(Reuters) - HSBC Holdings Plc faces investigation by U.S. authorities and an inquiry by British lawmakers after admitting failings by its Swiss private bank that may have allowed some customers to dodge taxes.
U.S. prosecutors have stepped up efforts to establish whether HSBC, the world's second largest bank, helped Americans evade taxes after media reports said the bank had helped wealthy customers conceal millions of dollars of assets.
U.S. authorities are also probing whether HSBC manipulated currency rates, and a U.S. law enforcement official said on Monday the investigations could prompt the Department of Justice to revisit a 2012 deferred prosecution agreement with the bank.
The agreement was part of a $1.9 billion settlement that allowed HSBC to avoid criminal charges after it was found to have helped move hundreds of millions of dollars in illicit drug money through the U.S. financial system.
"It is quite possible that the (agreement) may be reopened as a result of the bank's activities on either or both the tax evasion and foreign exchange manipulation front," said the U.S. law enforcement official, who requested anonymity because the investigations are ongoing.
British lawmakers said they plan to open an inquiry into the bank after it came under fire for its past practices in Switzerland.
HSBC shares fell 2 percent by 0845 GMT on Tuesday, underperforming the European bank index.

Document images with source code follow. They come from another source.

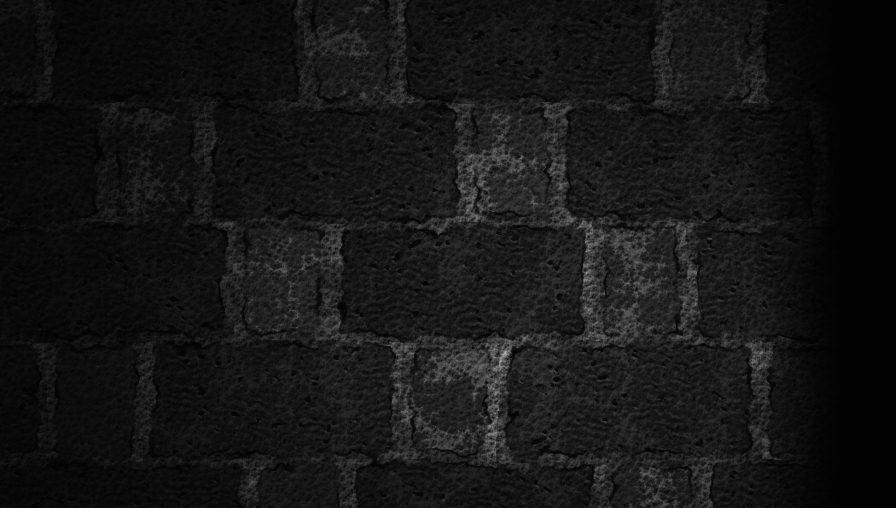
Reproduce this texture procedurally as a WebGL 2 fragment shader.

```glsl
#version 300 es
precision highp float;
uniform vec2 u_resolution;
out vec4 fragColor;

vec2 hash2(vec2 p) {
  vec3 q = fract(vec3(p.xyx) * vec3(0.1031, 0.103, 0.0973));
  q += dot(q, q.yzx + 33.33);
  return fract((q.xx + q.yz) * q.zy);
}

// Cellular noise: distance to the nearest scattered point
float cells(vec2 p) {
  vec2 cell = floor(p), f = fract(p);
  float nearest = 2.0;
  for (int j = -1; j <= 1; j++)
    for (int i = -1; i <= 1; i++) {
      vec2 o = vec2(i, j);
      vec2 r = o + hash2(cell + o + 57.0) - f;
      nearest = min(nearest, dot(r, r));
    }
  return sqrt(nearest);
}

// Layered cells, centred near zero
float rough(vec2 p) {
  float sum = -0.42, amp = 0.5;
  for (int i = 0; i < 4; i++) {
    sum += amp * cells(p);
    p = mat2(1.7, 1.2, -1.2, 1.7) * p + 11.3;
    amp *= 0.5;
  }
  return sum;
}

// Layered sines bend the courses
vec2 wobble(vec2 p) {
  vec2 sum = vec2(0.0);
  float amp = 1.0, freq = 9.0;
  for (int i = 0; i < 4; i++) {
    sum += amp * sin(p.yx * freq + p * freq * 0.6 + vec2(1.3, 4.1) * float(i + 1));
    amp *= 0.6;
    freq *= 1.9;
  }
  return sum;
}

void main() {
  vec2 p = gl_FragCoord.xy / u_resolution.y;
  float pixel = 1.0 / u_resolution.y;
  p.x += 0.5 * (1.766 - u_resolution.x * pixel);

  // Courses of alternating short headers and long stretchers
  vec2 bent = p + 0.0035 * wobble(p);
  float course = (bent.y + 0.14) / 0.234;
  float row = floor(course);
  float shift[5] = float[5](0.585, 0.188, 0.559, 0.307, 0.695);
  float along = (bent.x - shift[clamp(int(row), 0, 4)]) / 0.702;
  float u = abs(fract(along + 0.5) - 0.5) * 0.702;
  float header = step(u, 0.094);
  float column = mix(floor(along) + 40.0, floor(along + 0.5), header);
  vec2 seed = hash2(vec2(column + 7.0, row * 3.0 + 5.0));

  // Rounded brick outline with crumbled edges
  float crumble = rough(p * 23.0);
  vec2 side = vec2(min(u - 0.074, 0.114 - u), abs(fract(course) - 0.5) * 0.234 - 0.105);
  vec2 corner = side + 0.012;
  float edge = length(max(corner, 0.0)) + min(max(corner.x, corner.y), 0.0) - 0.012;
  edge += crumble * 0.035 + (seed.y - 0.5) * 0.005;
  float soft = max(0.0025, pixel);
  float mortar = smoothstep(-soft, soft, edge);

  // Grain and relief lit from below
  float fine = rough(p * 75.0);
  float relief = fine - rough(p * 75.0 + vec2(0.12, -0.25));
  float patches = rough(p * 9.0 + seed * 20.0);
  float worn = smoothstep(-0.04, 0.16, patches + fine * 0.45);

  // Brick faces: dark stretchers, paler scuffed headers
  float stretcherTone = 0.075 + 0.035 * seed.x + 0.035 * worn;
  float headerTone = 0.125 + 0.07 * seed.x + 0.15 * worn * seed.y;
  float face = mix(stretcherTone, headerTone, header);
  face *= 1.0 + 0.9 * fine + 1.1 * relief;

  // Pits with bright lower lips, in loose groups
  vec2 pitPoint = p * vec2(30.0, 44.0) + 0.25 * wobble(p * 3.0);
  float grouped = smoothstep(-0.03, 0.1, crumble) * (1.0 - 0.5 * header);
  float pit = 1.0 - smoothstep(0.12, 0.27, cells(pitPoint) + fine * 0.4);
  float lip = 1.0 - smoothstep(0.1, 0.24, cells(pitPoint + vec2(0.08, 0.2)) + fine * 0.4);
  face *= 1.0 - 0.75 * pit * grouped;
  face += 0.09 * lip * (1.0 - pit) * grouped;

  // Fine drag wrinkles on parts of the stretchers
  float wrinkle = sin(p.y * 390.0 + 2.5 * sin(p.x * 38.0) + crumble * 12.0);
  face *= 1.0 + 0.35 * wrinkle * smoothstep(0.02, 0.14, -patches) * (1.0 - header);

  // Gritty mortar, brighter in the upright joints
  float upright = smoothstep(-0.025, 0.005, side.x);
  float joint = mix(0.19, 0.29, upright) * (1.0 + 1.5 * fine + 1.5 * relief);
  joint *= 0.85 + 1.4 * patches;
  float tone = mix(face, joint, mortar);

  // Broken shadow line where brick meets mortar
  float crevice = 1.0 - smoothstep(0.001, 0.006, abs(edge + 0.001));
  tone *= 1.0 - crevice * (0.45 + 0.35 * sin(p.x * 31.0 + p.y * 47.0));

  // Pool of light, falling to black at the right
  vec2 away = (p - vec2(1.07, 0.38)) / vec2(0.66, 0.58);
  float light = 0.2 + 0.95 * exp(-dot(away, away));
  light *= 1.0 - smoothstep(1.46, 1.68, p.x);
  fragColor = vec4(vec3(max(tone, 0.0) * light + 0.006), 1.0);
}
```
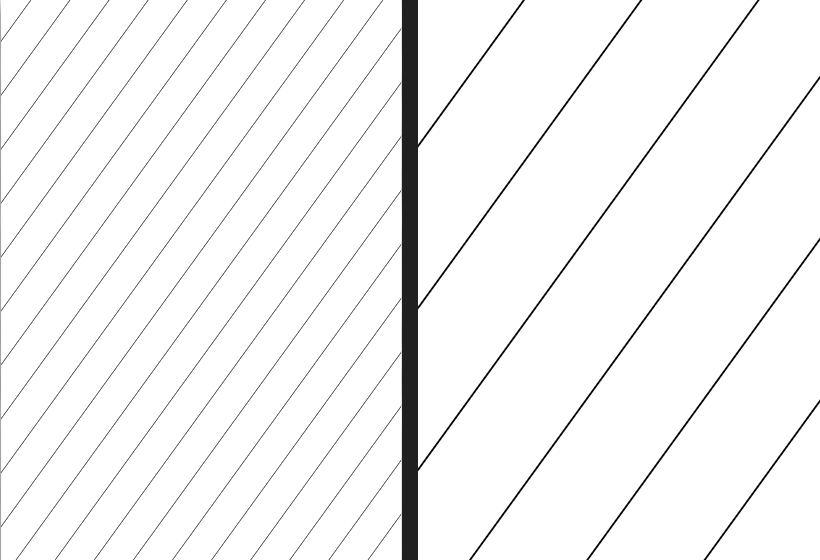
Left: the whole. Right: its middle third, enlarged.
Give the GLSL for this pattern, as a Shadertoy shader.

```glsl
// Thin black diagonal hairlines, evenly spaced and rising to the right on white.
// A single phase repeats the line; exact pixel coverage keeps the hairline even.
// Narrow grey strips, slightly uneven along their length, edge the two sides.

#define REPEATS vec2(10.28, 10.38)   // lines across and down the canvas
#define LINE_PHASE 0.79              // offset of the first line from the top left
#define LINE_WIDTH 0.00108           // widths are fractions of the canvas height
#define LEFT_WIDTH 0.0019
#define RIGHT_WIDTH 0.0014
#define LEFT_SHADE 0.36
#define RIGHT_SHADE 0.16
#define WEAR_SCALE 14.0
#define PAPER vec3(1.0)
#define INK vec3(0.02)

float hashGradient(float cell) {
    return fract(sin(cell * 127.1) * 4375.85) * 2.0 - 1.0;
}

// One-dimensional gradient noise
float gradientNoise(float x) {
    float cell = floor(x);
    float f = x - cell;
    float blend = f * f * f * (f * (f * 6.0 - 15.0) + 10.0);
    return mix(hashGradient(cell) * f, hashGradient(cell + 1.0) * (f - 1.0), blend);
}

// Share of a pixel covered by a band centred at distance zero
float bandCoverage(float dist, float width, float pixel) {
    float upper = min(dist + 0.5 * pixel, 0.5 * width);
    float lower = max(dist - 0.5 * pixel, -0.5 * width);
    return clamp((upper - lower) / pixel, 0.0, 1.0);
}

void mainImage(out vec4 fragColor, in vec2 fragCoord) {
    float pixel = 1.0 / iResolution.y;
    float aspect = iResolution.x * pixel;
    vec2 pos = vec2(fragCoord.x, iResolution.y - fragCoord.y) * pixel;

    // Diagonal lines: signed phase to the nearest line, turned into distance
    vec2 frequency = REPEATS / vec2(aspect, 1.0);
    float phase = dot(pos, frequency) - LINE_PHASE;
    float dist = (fract(phase + 0.5) - 0.5) / length(frequency);
    vec3 color = mix(PAPER, INK, bandCoverage(dist, LINE_WIDTH, pixel));

    // Side strips: bands centred on the borders, varying along their length
    float wear = gradientNoise(pos.y * WEAR_SCALE);
    float left = bandCoverage(pos.x, 2.0 * LEFT_WIDTH, pixel);
    float right = bandCoverage(aspect - pos.x, 2.0 * RIGHT_WIDTH, pixel);
    float topFade = smoothstep(0.0, 0.03, pos.y);
    float leftShade = LEFT_SHADE * (1.0 + 0.4 * wear) * mix(0.4, 1.0, topFade);
    float rightShade = RIGHT_SHADE * clamp(1.0 + 1.8 * wear, 0.0, 2.0);
    color = mix(color, PAPER * (1.0 - leftShade), left);
    color = mix(color, PAPER * (1.0 - rightShade), right);

    fragColor = vec4(color, 1.0);
}
```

They fell 1.6 percent on Monday after media reports about the activities of its Swiss operation based on client data from 2006-07.
A spokesman for HSBC declined further comment on Tuesday after the bank issued a statement late on Sunday in response to the media reports.
The International Consortium of Investigative Journalists (ICIJ), which coordinated the release of details of leaked client data, said a list of people who held HSBC accounts in Switzerland included soccer and tennis players, rock stars and Hollywood actors.
Reuters could not independently verify any of the names listed by the ICIJ. Having a Swiss bank account is not illegal and many are held for legitimate purposes.
The newly released HSBC Swiss client list included royalty such as Morocco's King Mohammed, politicians, corporate executives including former Santander chairman Emilio Botin, who died last year, and wealthy families, the ICIJ said. A spokesman for the Moroccan royal palace declined to comment.
Uruguayan soccer player Diego Forlan, who was also on the list, on Monday denied evading taxes by hiding money in Swiss accounts with HSBC.
The documents also listed arms dealers, people linked to former dictators and traffickers in blood diamonds, and several individuals on the current U.S. sanctions list, including Gennady Timchenko, an associate of Russian President Vladimir Putin. Timchenko's Volga Group declined to comment.
"We acknowledge and are accountable for past compliance and control failures," HSBC said after news outlets published the allegations about its Swiss private bank.
The Guardian and other media cited documents obtained by the ICIJ via French newspaper Le Monde.
HSBC said that its Swiss arm had not been fully integrated into HSBC after its purchase in 1999, allowing "significantly lower" standards of compliance and due diligence to persist.
The Guardian asserted that the files showed HSBC's Swiss bank routinely allowed clients to withdraw "bricks" of cash, often in foreign currencies which were of little use in Switzerland.
HSBC also marketed schemes which were likely to enable wealthy clients to avoid European taxes and colluded with some to conceal undeclared accounts from domestic tax authorities, the Guardian said.
The reports began a political debate in Britain ahead of a parliamentary election in May, with Margaret Hodge, a senior opposition Labour Party lawmaker, saying tax authorities had done too little to collect tax money.
HSBC's admission of failing has renewed scrutiny on Stephen Green, who was executive chairman between 2006 and 2010. Green was later made a member of Britain's upper house of parliament and served as minister for trade and investment between 2011 and 2013.
The HSBC client data were supplied by Herve Falciani, a former IT employee of HSBC's Swiss private bank, HSBC said. HSBC said Falciani downloaded details of accounts and clients at the end of 2006 and early 2007. French authorities have obtained data on thousands of the customers and shared them with tax authorities elsewhere, including Argentina.
Switzerland has charged Falciani with industrial espionage and breaching the country's secrecy laws. Falciani could not be reached for comment but has previously told Reuters he is a whistleblower trying to help governments track down citizens who used Swiss accounts to evade tax.
HSBC said it was cooperating with authorities investigating tax matters. Authorities in France, Belgium and Argentina have said they are investigating.
HSBC said the Swiss private banking industry, long known for its secrecy, operated differently in the past and this may have resulted in HSBC having had "a number of clients that may not have been fully compliant with their applicable tax obligations."
Its private bank, especially its Swiss arm, had undergone "a radical transformation" in recent years, it said in a detailed four-page statement.